As Japan's food scene adapts to the digital age and changing consumer behavior, YouTube has emerged as a surprising ally. YouTubers like Seiryu Sakoda of F-Area Ltd., with his mission-driven channel Japanese Food Craftsman, offer a lifeline to local eateries through English-subtitled documentaries. The success of Sakoda's channel even led to the opening of a second location for a hot dog shop he featured. Other creators, such as the virtual YouTuber OniGiri, aim to diversify content by showcasing different facets of Japanese cuisine.
These creators are more than just influencers; they are the new custodians of Japan's culinary heritage. Their reach extends beyond entertainment, affecting business sustainability and even contributing to cultural preservation. The platforms they use are becoming specialized hubs for Japanese culinary content, offering audiences around the world a virtual seat at Japan's culinary table.
This marks a significant pivot in Japan's online food sector, revealing how digitization is reshaping not just business models but also cultural narratives. Whether it's large retailers, delivery services, startups, or content creators, the common thread is innovation. As we move forward, these evolving platforms will likely continue to shape the future of food in Japan, offering new opportunities and challenges alike.
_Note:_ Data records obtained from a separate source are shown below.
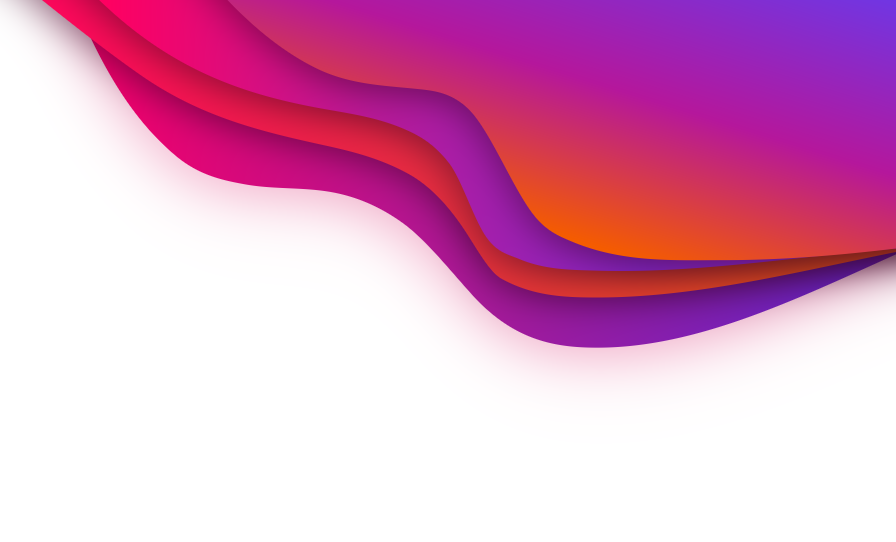
Write a Shadertoy shader that draws this background.

```glsl
// Layered wavy paper sheets in hot gradients hanging over a white page, with soft shadows.

#define SPAN 768.0          // design units across the canvas width
#define KNOTS 8             // knots per wave
#define GLOW_SIZE 27.0
#define GLOW_DROP 13.0
#define GLOW_STRENGTH 0.32
#define SHADOW_SIZE 17.0
#define SHADOW_DROP 7.0
#define SHADOW_STRENGTH 0.52

const vec3 PAGE = vec3(1.0);
const vec3 GLOW = vec3(0.87, 0.12, 0.42);
const vec3 SHADE = vec3(0.20, 0.0, 0.12);

// Lower edge of each sheet: knots of (x, depth from the top, slope)
const vec3 BACK[KNOTS] = vec3[KNOTS](
    vec3(78, 33, 2.1), vec3(150, 133, 0.85), vec3(210, 158, 0.18), vec3(280, 164, 0.15),
    vec3(345, 191, 0.72), vec3(405, 253, 1.1), vec3(512, 298, 0), vec3(768, 218, -0.45));
const vec3 RED[KNOTS] = vec3[KNOTS](
    vec3(36, 0, 0.8), vec3(120, 64, 0.7), vec3(280, 125, 0.22), vec3(350, 149, 0.55),
    vec3(400, 200, 1.55), vec3(430, 239, 0.55), vec3(512, 255, 0), vec3(768, 216, -0.2));
const vec3 VIOLET[KNOTS] = vec3[KNOTS](
    vec3(85, 0, 0.97), vec3(270, 92, 0.19), vec3(345, 110, 0.42), vec3(385, 140, 1.3),
    vec3(416, 202, 1.5), vec3(445, 222, 0.42), vec3(512, 232, 0.03), vec3(768, 213, -0.08));
const vec3 FRONT[KNOTS] = vec3[KNOTS](
    vec3(195, 0, 1.05), vec3(270, 58, 0.5), vec3(355, 76, 0.1), vec3(400, 92, 0.9),
    vec3(455, 181, 1.4), vec3(490, 207, 0.42), vec3(620, 223, 0), vec3(768, 213, -0.12));

// Cubic Hermite curve through the knots, straight beyond both ends
float waveDepth(vec3 knots[KNOTS], float x) {
    vec3 a = knots[0];
    if (x <= a.x) return a.y + a.z * (x - a.x);
    for (int i = 1; i < KNOTS; i++) {
        vec3 b = knots[i];
        if (x < b.x) {
            float w = b.x - a.x;
            float t = (x - a.x) / w;
            float s = 1.0 - t;
            return mix(a.y, b.y, t * t * (3.0 - 2.0 * t)) + w * t * s * (a.z * s - b.z * t);
        }
        a = b;
    }
    return a.y + a.z * (x - a.x);
}

// Antialiased coverage of a sheet
float sheetMask(vec3 knots[KNOTS], vec2 p, float pixel) {
    float slope = waveDepth(knots, p.x + 0.5) - waveDepth(knots, p.x - 0.5);
    float dist = (waveDepth(knots, p.x) - p.y) / sqrt(1.0 + slope * slope);
    return clamp(dist / pixel + 0.5, 0.0, 1.0);
}

// Gaussian-like blur of a sheet: taps along x, smooth falloff along y
float softMask(vec3 knots[KNOTS], vec2 p, float size) {
    float sum = 0.0, total = 0.0;
    for (int i = -4; i <= 4; i++) {
        float t = 0.5 * float(i);
        float weight = exp(-0.5 * t * t);
        float z = (waveDepth(knots, p.x + t * size) - p.y) / size;
        sum += weight / (1.0 + exp(clamp(-1.9 * z, -30.0, 30.0)));
        total += weight;
    }
    return sum / total;
}

vec3 ramp(vec3 a, vec3 b, vec3 c, float t) {
    t = clamp(t, 0.0, 1.0) * 2.0;
    return mix(mix(a, b, min(t, 1.0)), c, max(t - 1.0, 0.0));
}

// Drop the shadow of a sheet, then lay the sheet on top
vec3 addSheet(vec3 under, vec3 paint, vec3 knots[KNOTS], vec2 p, float pixel) {
    float shadow = softMask(knots, p - vec2(0.0, SHADOW_DROP), SHADOW_SIZE);
    under = mix(under, SHADE, SHADOW_STRENGTH * shadow);
    return mix(under, paint, sheetMask(knots, p, pixel));
}

void mainImage(out vec4 fragColor, in vec2 fragCoord) {
    float pixel = SPAN / iResolution.x;
    vec2 p = vec2(fragCoord.x, iResolution.y - fragCoord.y) * pixel;

    // Sheet gradients
    vec3 backPaint = ramp(vec3(0.95, 0.0, 0.42), vec3(0.66, 0.10, 0.60),
                          vec3(0.40, 0.14, 0.78), (p.x - 90.0) / 640.0);
    vec3 redPaint = ramp(vec3(1.0, 0.03, 0.36), vec3(0.91, 0.18, 0.25),
                         vec3(0.91, 0.32, 0.10), (p.x - 50.0) / 650.0);
    vec3 violetPaint = ramp(vec3(1.0, 0.0, 0.38), vec3(0.73, 0.10, 0.60),
                            vec3(0.52, 0.15, 0.78), (p.x - 90.0) / 460.0);
    float tilt = p.y - 0.31 * p.x;
    vec3 frontPaint = mix(vec3(0.71, 0.09, 0.61), vec3(0.96, 0.36, 0.0),
                          clamp((tilt + 87.0) / 140.0, 0.0, 1.0));
    frontPaint = mix(frontPaint, vec3(0.44, 0.21, 0.89),
                     clamp((-87.0 - tilt) / 151.0, 0.0, 1.0));

    // Page with a pink glow under the back sheet
    float glow = softMask(BACK, p - vec2(0.0, GLOW_DROP), GLOW_SIZE);
    vec3 color = mix(PAGE, GLOW, GLOW_STRENGTH * glow);
    color = mix(color, backPaint, sheetMask(BACK, p, pixel));

    // Upper sheets, back to front
    color = addSheet(color, redPaint, RED, p, pixel);
    color = addSheet(color, violetPaint, VIOLET, p, pixel);
    color = addSheet(color, frontPaint, FRONT, p, pixel);

    fragColor = vec4(color, 1.0);
}
```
Japanese eCommerce Market: Key Takeaways
Exploring through the multi-layered ecosystem of Japan's online commerce reveals a blend of modern innovation and enduring traditions. As digital trends and consumer needs continue to transform globally, Japan stands as a significant case study that fuses the old with the new.
The key takeaways below provide a streamlined look into this complex terrain, offering clarity and practical learnings:
Japan maintains its status as the world's third-largest eCommerce market, demonstrating resilience and adaptability. Major players like Amazon.co.jp, apple.com, and yodobashi.com dominate, but there's room for growth as the country shifts more toward digital transactions.
The consumer behavior in Japan is unique, balancing online and offline shopping due to factors like high population density and economic considerations. This distinct blend influences customer retention strategies, as Japanese consumers show loyalty and patience.
The Food & Personal Care segment stands out in Japan's eCommerce market, particularly for its rapid increase in Average Revenue Per User (ARPU). This could reflect a global trend toward premium online food purchases, a pattern also visible in the U.S. and Germany.
Despite the challenges posed by high customer acquisition costs and local preferences, Japan's online food and delivery services have been catalyzed by the pandemic and are poised for continued growth. This offers opportunities for large retailers, while smaller players may find avenues like click and collect services beneficial.
Digital platforms, particularly YouTube, are emerging as significant factors in Japan's online food sector. They are not just influencing consumer choices but are also playing a role in sustaining local businesses and preserving cultural traditions, adding another layer to an already diverse and evolving market.
Sources: Wunderman Thompson, Asashi, Financial Times, Nikkei Asia, Delivery Hero, WiT, The Japan Times, Statista, ECDB